With newsprint consumption in Australia down at least 15% (approximately 100,000 tonnes) for what was already a debateable deinking news quality at 70-80%, newspapers content is now at best, 55%. By definition this is a Soft Mixed export quality.
Should reduction in consumption parallel America (down 21.5% this July from July 2008), deinking mills will either need to sort even more at destination, or pay for positive sorted News from the MRF source, in order to obtain their desired quality. This is going to be a slower process and more expensive to obtain.
In Australia, the demand for good quality recovered newspapers has increased, both with Kitty Litter and more recently Insulation, to a point where fiber is insufficient to satisfy all needs. Unless councils revert back to keeping newspapers and cardboard as a separate stream, this ends single stream comingling. No doubt the rebate for insulation will inevitably end and with it a collapse of new entrants into fiber insulation.

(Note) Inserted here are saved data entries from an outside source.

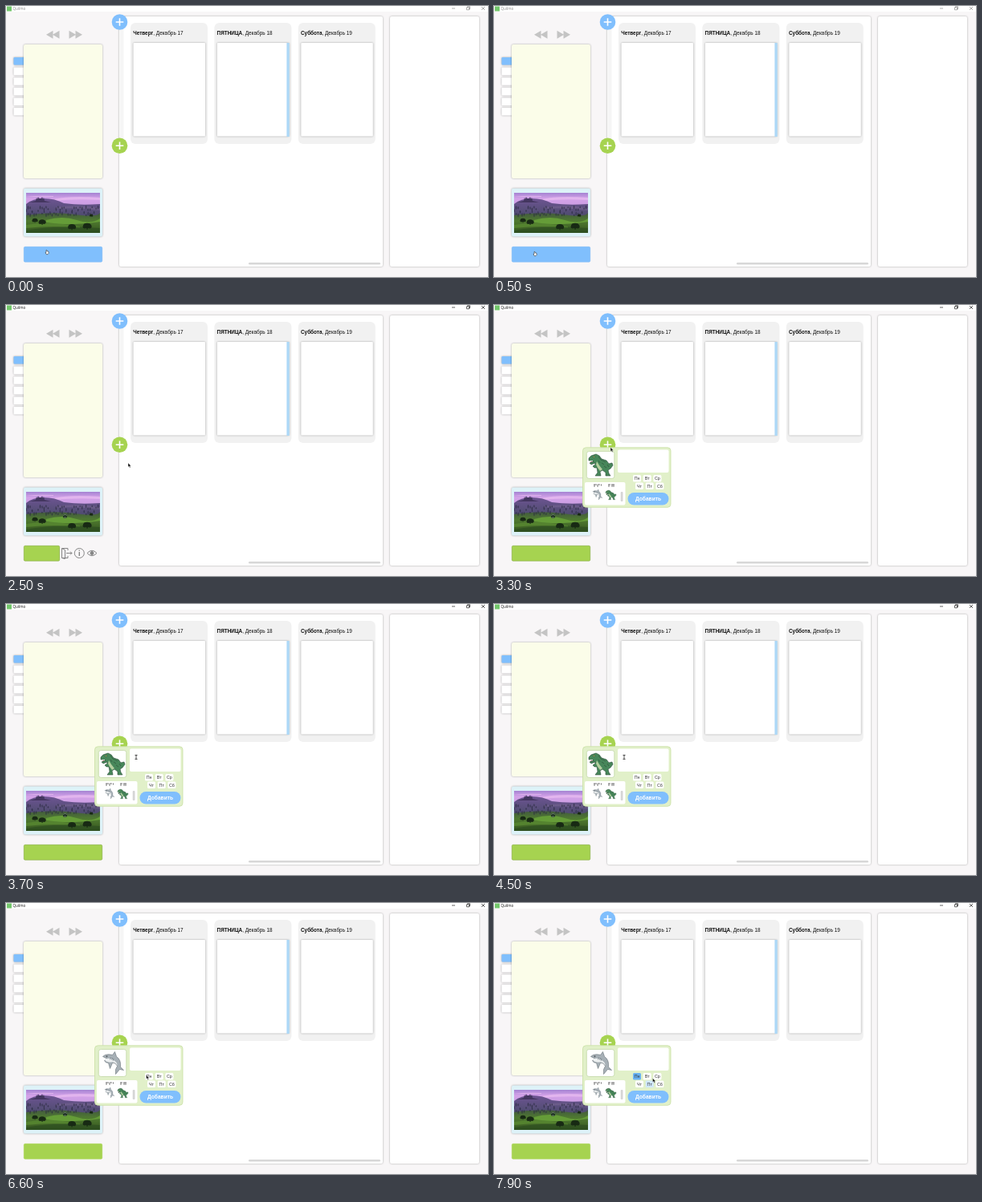
Recreate the animation shown at these times as an HTML page. Size 600x338 px, loop 8 s.

```html
<!DOCTYPE html>
<html lang="ru">
<head>
<meta charset="utf-8">
<title>Планировщик</title>
<style>
  html, body { margin: 0; width: 100%; height: 100%; overflow: hidden; background: #f8f6f7; }
  svg { display: block; width: 100%; height: 100%; }
  text { font-family: "Liberation Sans", Arial, sans-serif; font-size: 6.4px; fill: #111; }
  .panel { filter: drop-shadow(0 .4px .9px #0005); }
  .head tspan, .add { font-weight: bold; }
  .day text { font-size: 5.3px; text-anchor: middle; fill: #333; }
</style>
</head>
<body>
<svg viewBox="0 0 600 338" preserveAspectRatio="none">
  <defs>
    <linearGradient id="sky" x2="0" y2="1">
      <stop stop-color="#a583d2"/><stop offset=".3" stop-color="#d3a2e8"/><stop offset="1" stop-color="#c49add"/>
    </linearGradient>
    <linearGradient id="haze" x2="0" y2="1">
      <stop stop-color="#6d5492"/><stop offset="1" stop-color="#484a68"/>
    </linearGradient>
    <linearGradient id="field" x2="0" y2="1">
      <stop stop-color="#42593f"/><stop offset=".4" stop-color="#4f7a30"/><stop offset="1" stop-color="#35551f"/>
    </linearGradient>
    <clipPath id="photoClip"><path d="M25 233h92v50H25z"/></clipPath>
    <g id="rewind" fill="#c4c4c4"><path d="M0 5L8.500 0V10ZM8 5L16.500 0V10Z"/></g>
    <g id="tree">
      <path d="M-.5 0V4H.6V0Z"/><ellipse rx="4" ry="2.700"/><circle cx="-2.500" cy="1" r="2"/><circle cx="2.600" cy=".8" r="2.100"/>
    </g>
    <g id="dino" stroke="#2c4a38" stroke-width=".6" stroke-linejoin="round">
      <path fill="#a34a4c" stroke="none" d="M3 9H10V12L4 13Z"/>
      <path fill="#47875a" d="M1 6L4 3 10 1 14 3 17 7 23 9 26 13 30 12 31 15 28 19 25 21 26 25 28 28H22L22 24 18 21 15 23 16 28H9L12 24 11 18 8 18 6 16 9 14 9 12 4 14 2 12 7 10 1 9Z"/>
      <path fill="#b5cfa0" stroke="none" d="M11 10L14 15 18 20 15 22 12 18 10 14Z"/>
      <path fill="#fff" stroke="none" d="M2 9l1 2 1-2 1 2 1-2z"/>
      <path fill="none" d="M13 4l3 4 6 3M17 12l3 2M20 16l3 2M24 14l2 3M13 9l2 3"/>
      <circle cx="7.500" cy="4.300" r=".9" fill="#e3d271"/>
    </g>
    <g id="shark" stroke="#69727a" stroke-width=".6" stroke-linejoin="round">
      <path fill="#a7b0b6" d="M2 6Q6 2 14 4L17 0 19 6Q25 10 24 19L28 23 23 22 18 28 18 22 20 18Q18 13 14 14L11 21 9 14Q5 14 4 11L8 9Z"/>
      <path fill="#eef1f2" stroke="none" d="M5 9Q12 7 16 11 20 13 20 17 17 12 12 13 7 13 5 11Z"/>
      <path fill="none" d="M12 7l-1 3m3-2.500-1 3m2.500-2-1 3"/>
      <circle cx="7" cy="5.800" r=".7" fill="#222"/>
    </g>
  </defs>

  <path fill="#f8f6f7" d="M0 0h600v338H0z"/>
  <path fill="#fff" d="M0 0h600v7H0z"/>
  <path fill="#72c66a" d="M1 .5h6v6H1z"/>
  <g id="titleBar">
    <text x="8.500" y="4.900" style="font:4.600px 'Open Sans',sans-serif">Quilmo</text>
    <path fill="none" stroke="#222" stroke-width=".7" d="M555 3h4M573.500 1.800h3v3h-3zM574.500 1.800v-1h3v3h-1M592 1l4 4m0-4-4 4"/>
  </g>

  <use href="#rewind" x="50" y="30.700"/>
  <use href="#rewind" transform="translate(95 30.700)scale(-1 1)"/>
  <g id="tabs"></g>
  <rect class="panel" x="22" y="48" width="98" height="167" rx="2" fill="#fbfde9"/>

  <rect class="panel" x="22" y="227.500" width="98" height="60" rx="2" fill="#ddf2f8"/>
  <g clip-path="url(#photoClip)">
    <path fill="url(#sky)" d="M25 233h92v24H25z"/>
    <path fill="#efc4f3" opacity=".6" d="M60 241q20-5 57-2v3q-30-2-57 1zM25 238q16-2 34-1v1z"/>
    <path fill="url(#haze)" d="M25 247Q33 240 47 240T72 246Q92 249 117 247V266H25Z"/>
    <path fill="#43365f" d="M37 243l1-4 1 2 1-3 1 2h3l1-2 1 3 1-2 1 4 8 2H29Z"/>
    <path fill="#756590" opacity=".6" d="M62 251Q90 247 117 252V255Q90 251 62 253Z"/>
    <path fill="url(#field)" d="M25 261Q58 256 86 260T117 258V283H25Z"/>
    <path fill="#659c38" d="M50 267Q70 261 88 267T117 265V269Q85 275 50 270Z"/>
    <path fill="#5c8d32" opacity=".7" d="M25 273Q55 268 92 275V277Q60 273 25 277Z"/>
    <path fill="#29491f" opacity=".55" d="M25 280Q60 273 117 277V283H25Z"/>
    <g id="cypresses" fill="#2a2b40" opacity=".75"></g>
    <g id="trees" fill="#182a14"></g>
    <g id="photoMark"><circle cx="73.500" cy="263.500" r="2.500" fill="#182b1d"/><path stroke="#b4c4b1" stroke-width=".6" fill="none" d="M71.500 262.500q2-2 4 0M72 265h3"/></g>
  </g>

  <rect id="menuButton" x="22.300" y="300.300" height="18.900" rx="1.500" stroke-width=".6"/>
  <g id="menuIcons" fill="none" stroke="#858585" stroke-width="1">
    <path d="M77 306v-2.500h-7.500v12H77V313M69.500 303.500l4 2v11l-4-1M75 309.500h7m-2-2 2 2-2 2"/>
    <circle cx="91.300" cy="309.500" r="6"/><path stroke-width="1.400" d="M91.300 308v5M91.300 305.500v1.300"/>
    <path d="M101 309.500Q107 303 113 309.500 107 316 101 309.500Z"/><circle cx="107" cy="309.500" r="2" fill="#858585"/>
  </g>

  <rect class="panel" x="141" y="13" width="328" height="312" rx="2" fill="#fff"/>
  <rect class="panel" x="478" y="13" width="111" height="312" rx="2" fill="#fff"/>
  <path fill="#f5f5f5" d="M141.500 21q5 1 5 7v137q0 6-5 7z"/>
  <g id="cards"></g>
  <rect x="302" y="320" width="164" height="2.400" rx="1.200" fill="#d7d7d7"/>
  <g stroke="#fff" stroke-width="1.600">
    <circle cx="141.500" cy="20" r="9.800" fill="#80bffd" stroke="none"/><path d="M136.700 20h9.600m-4.800-4.800v9.600"/>
    <circle cx="141.500" cy="174.300" r="9.800" fill="#a6d350" stroke="none"/><path d="M136.700 174.300h9.600m-4.800-4.800v9.600"/>
  </g>

  <g id="popup">
    <rect x="110.500" y="177.800" width="109.500" height="74.500" rx="4" fill="#e1f0c9" stroke="#c9e0a4" stroke-width=".8"/>
    <rect x="115.300" y="182.500" width="34.500" height="34" rx="3" fill="#fff" stroke="#c3d8a8" stroke-width=".8"/>
    <use id="bigDino" href="#dino" x="117" y="185"/>
    <use id="bigShark" href="#shark" x="118.500" y="185.500"/>
    <rect x="154" y="180.500" width="63.500" height="28.500" rx="2" fill="#fff"/>
    <rect x="113" y="221" width="50.500" height="28.500" rx="2" fill="#fff"/>
    <path stroke="#777" stroke-width="1" fill="none" d="M124 224h4m1 0h3m1.500-.5v2M125 224v3m4-3v3M142 224h3m1 0h4m-7 0v3m4-3v3m2-3v3"/>
    <use href="#shark" transform="translate(122 230)scale(.46)"/>
    <use href="#dino" transform="translate(138.500 230.500)scale(.44)"/>
    <rect x="157.700" y="233" width="2.800" height="12" rx="1" fill="#d5d5d5"/>
    <g id="days"></g>
    <rect x="166.500" y="234" width="51" height="15.500" rx="7.700" fill="#80bffd"/>
    <text class="add" x="192" y="244.300" text-anchor="middle" style="font-size:6.600px;fill:#fff">Добавить</text>
  </g>

  <g id="cursor">
    <path id="arrow" fill="#111" stroke="#fff" stroke-width=".35" d="M0 0V5L1.200 4 2 6 3 5.500 2.200 3.700H3.700Z"/>
    <path id="hand" fill="#fff" stroke="#333" stroke-width=".65" d="M-1-2.500Q0-3 .3-1.300L2-.7 2.200 1.300 1 2.700H-.7L-2 .6-.9.200Z"/>
    <path id="beam" fill="none" stroke="#222" stroke-width=".8" d="M-1.500-2.500h3M0-2.500v5m-1.500 0h3"/>
  </g>
</svg>
<script>
const $ = id => document.getElementById(id);
const fill = (id, items, draw) => { $(id).innerHTML = items.map(draw).join(''); };
const show = (id, on) => $(id).setAttribute('display', on ? 'inline' : 'none');

fill('tabs', [0, 1, 2, 3, 4, 5], i =>
  `<rect class="panel" x="9.500" y="${64 + i * 12.6}" width="16" height="9.600" rx="1" fill="${i ? '#fff' : '#80bffd'}"/>`);

fill('cards', [['Четверг', 17], ['ПЯТНИЦА', 18], ['Суббота', 19]], ([name, date], i) =>
  `<g transform="translate(${155 + i * 104.4} 21)">
    <rect width="96" height="151" rx="6" fill="#f1f1f1"/>
    <text class="head" x="3.200" y="15"><tspan>${name}</tspan>, Декабрь ${date}</text>
    <rect class="panel" x="3.500" y="25" width="89.500" height="116.500" rx="1" fill="#fff"/>
    ${i === 1 ? '<path fill="#acd8f7" d="M90 25h3.300v117H90z"/>' : ''}
  </g>`);

// Small trees scattered over the slopes
fill('cypresses', Array.from({ length: 56 }, (_, i) => i), i => {
  const x = 25 + i * 37.3 % 92, y = 256 + Math.sin(i * 2.3) * 5;
  return `<ellipse cx="${x}" cy="${y}" rx=".7" ry="${1.2 + i % 3 * .6}"/>`;
});
fill('trees', [[36, 267, .8], [45, 269, 1], [82, 275, 1.1], [101, 274, 1.2], [106, 261, .5]], ([x, y, s]) =>
  `<use href="#tree" transform="translate(${x} ${y})scale(${s})"/>`);
fill('days', ['Пн', 'Вт', 'Ср', 'Чт', 'Пт', 'Сб'], (name, i) => {
  const x = 173 + i % 3 * 12.7 + (i > 2 ? 3 : 0), y = i > 2 ? 221.5 : 212;
  return `<g class="day"><rect id="day${i}" x="${x}" y="${y}" width="10" height="8.500" rx="1.500"/>
    <text x="${x + 5}" y="${y + 6.1}">${name}</text></g>`;
});

// Pointer stops: time, x, y
const route = [
  [0, 51, 307], [300, 51, 309], [1700, 51, 309], [2300, 148, 203], [2500, 152, 197],
  [3000, 143, 176], [3200, 143, 176], [3700, 162, 191], [4700, 162, 191],
  [5300, 130.5, 234], [5900, 130.5, 234], [6600, 174.5, 214.5], [7000, 175, 215],
  [7400, 193, 224], [7500, 193, 224], [7800, 206, 238], [7900, 197.5, 218.5], [8000, 197.5, 218.5]
];
function pointerAt(t) {
  const i = Math.max(1, route.findIndex(stop => stop[0] > t));
  const [t0, x0, y0] = route[i - 1], [t1, x1, y1] = route[i];
  const p = (t - t0) / (t1 - t0), ease = p * p * (3 - 2 * p);
  return [x0 + (x1 - x0) * ease, y0 + (y1 - y0) * ease];
}

function render(t) {
  const active = t >= 900, narrow = active && t < 2900, popup = t >= 3100;
  const [x, y] = pointerAt(t);
  $('titleBar').setAttribute('opacity', active ? 1 : .5);
  show('photoMark', active);
  show('menuIcons', narrow);

  const button = $('menuButton');
  const hovered = t < 1900;
  button.setAttribute('width', narrow ? 44.4 : 97.4);
  button.setAttribute('fill', !active ? '#80bffd' : hovered ? '#c5c7c8' : '#a6d350');
  button.setAttribute('stroke', !active ? '#79b7f3' : hovered ? '#929596' : t < 4800 ? '#82a83d' : '#a6d350');

  show('popup', popup);
  show('bigDino', t < 6000);
  show('bigShark', t >= 6000);
  for (let i = 0; i < 6; i++) {
    $('day' + i).setAttribute('fill',
      i === 0 && t >= 7000 ? '#68b1f2' : i === 4 && t >= 7500 ? '#cfe7fc' : '#fff');
  }

  const beam = popup && x > 154 && y < 209;
  show('hand', hovered);
  show('beam', beam);
  show('arrow', !hovered && !beam);
  $('cursor').setAttribute('transform', `translate(${x} ${y})`);
}

function tick() {
  render(Math.floor(performance.now() % 8000 / 100) * 100);
  requestAnimationFrame(tick);
}
tick();
</script>
</body>
</html>
```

Recent export data has shown a decline in the total volume by 7% (90,000 tonnes) to 1.2 million tonnes from Australia, and 3% from New Zealand (9,000 tonnes). Concurrently, mechanical fiber has declined as Mixed has been increasing for a number of years. As a consequence, recovery data will be very difficult to estimate for newspapers as it is for office papers.